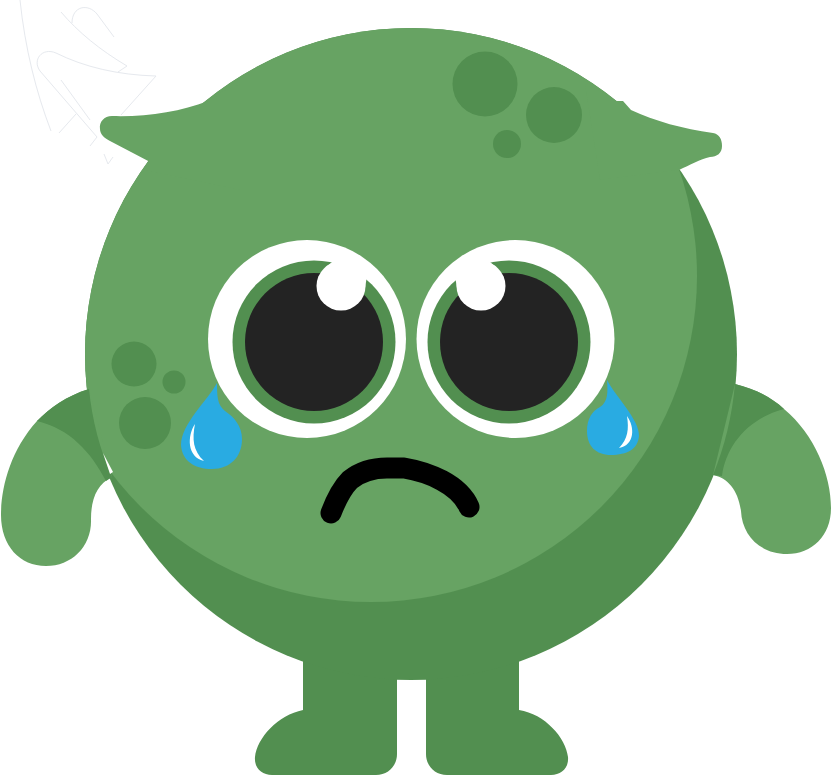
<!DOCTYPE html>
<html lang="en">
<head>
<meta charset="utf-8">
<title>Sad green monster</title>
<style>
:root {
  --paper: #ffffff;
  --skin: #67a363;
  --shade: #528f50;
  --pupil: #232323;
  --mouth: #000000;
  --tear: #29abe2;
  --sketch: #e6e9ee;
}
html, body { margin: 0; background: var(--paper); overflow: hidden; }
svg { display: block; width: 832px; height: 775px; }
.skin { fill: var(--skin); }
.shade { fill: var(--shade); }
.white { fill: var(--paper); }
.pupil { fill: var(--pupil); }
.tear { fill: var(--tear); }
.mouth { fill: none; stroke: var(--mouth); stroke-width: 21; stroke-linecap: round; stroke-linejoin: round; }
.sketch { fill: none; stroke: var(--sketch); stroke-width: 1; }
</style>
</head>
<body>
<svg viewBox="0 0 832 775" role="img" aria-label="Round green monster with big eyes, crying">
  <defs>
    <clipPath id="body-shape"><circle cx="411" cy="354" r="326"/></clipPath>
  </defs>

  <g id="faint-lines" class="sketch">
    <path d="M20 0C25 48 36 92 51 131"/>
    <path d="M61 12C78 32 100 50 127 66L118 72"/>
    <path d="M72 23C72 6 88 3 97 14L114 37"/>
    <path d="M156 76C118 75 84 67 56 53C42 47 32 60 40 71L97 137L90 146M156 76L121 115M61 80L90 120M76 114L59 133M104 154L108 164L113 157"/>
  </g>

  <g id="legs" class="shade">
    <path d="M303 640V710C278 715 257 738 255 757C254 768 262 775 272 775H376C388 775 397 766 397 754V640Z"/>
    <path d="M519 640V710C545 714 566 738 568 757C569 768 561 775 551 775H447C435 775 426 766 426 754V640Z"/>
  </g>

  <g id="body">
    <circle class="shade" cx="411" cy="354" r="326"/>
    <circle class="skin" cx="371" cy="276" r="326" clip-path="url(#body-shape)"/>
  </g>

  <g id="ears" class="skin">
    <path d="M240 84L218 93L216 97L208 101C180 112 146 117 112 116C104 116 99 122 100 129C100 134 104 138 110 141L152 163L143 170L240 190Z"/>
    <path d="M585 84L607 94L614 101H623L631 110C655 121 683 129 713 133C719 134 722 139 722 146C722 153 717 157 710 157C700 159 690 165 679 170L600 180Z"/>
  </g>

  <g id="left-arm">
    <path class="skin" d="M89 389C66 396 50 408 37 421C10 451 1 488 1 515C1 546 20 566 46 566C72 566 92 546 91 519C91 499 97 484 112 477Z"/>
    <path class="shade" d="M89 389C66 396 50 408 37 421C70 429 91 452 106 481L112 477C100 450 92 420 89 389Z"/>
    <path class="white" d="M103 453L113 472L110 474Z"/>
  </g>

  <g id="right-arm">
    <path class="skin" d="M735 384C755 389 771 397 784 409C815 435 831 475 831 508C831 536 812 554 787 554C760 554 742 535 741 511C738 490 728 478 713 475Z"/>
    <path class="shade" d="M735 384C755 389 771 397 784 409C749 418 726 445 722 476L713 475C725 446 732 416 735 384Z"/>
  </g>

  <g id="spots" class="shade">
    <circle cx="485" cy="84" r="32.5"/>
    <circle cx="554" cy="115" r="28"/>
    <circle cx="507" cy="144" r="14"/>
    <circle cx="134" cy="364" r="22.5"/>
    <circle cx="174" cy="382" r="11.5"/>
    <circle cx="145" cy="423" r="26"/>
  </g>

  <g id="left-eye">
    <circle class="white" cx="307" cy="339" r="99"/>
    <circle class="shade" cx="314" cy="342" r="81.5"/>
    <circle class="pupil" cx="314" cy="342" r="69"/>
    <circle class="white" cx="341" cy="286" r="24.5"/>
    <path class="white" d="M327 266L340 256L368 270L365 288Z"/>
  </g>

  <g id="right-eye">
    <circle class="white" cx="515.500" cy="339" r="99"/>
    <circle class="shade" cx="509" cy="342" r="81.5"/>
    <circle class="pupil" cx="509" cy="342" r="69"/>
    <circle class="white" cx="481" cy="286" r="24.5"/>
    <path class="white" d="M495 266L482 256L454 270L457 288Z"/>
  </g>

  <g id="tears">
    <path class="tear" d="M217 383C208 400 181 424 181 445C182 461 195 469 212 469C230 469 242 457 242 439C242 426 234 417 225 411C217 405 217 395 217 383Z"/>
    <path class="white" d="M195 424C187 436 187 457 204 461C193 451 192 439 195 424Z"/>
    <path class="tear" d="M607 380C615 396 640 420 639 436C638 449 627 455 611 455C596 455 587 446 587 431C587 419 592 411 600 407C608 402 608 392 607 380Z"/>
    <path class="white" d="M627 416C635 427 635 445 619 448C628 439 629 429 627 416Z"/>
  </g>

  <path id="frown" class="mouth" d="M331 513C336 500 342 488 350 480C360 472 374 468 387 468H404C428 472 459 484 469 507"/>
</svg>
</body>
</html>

(PROBLEM STATEMENT): Count every line in the data where the string "white" occurs. Give nothing except the number.

(RESULT FOR THIS TASK): 10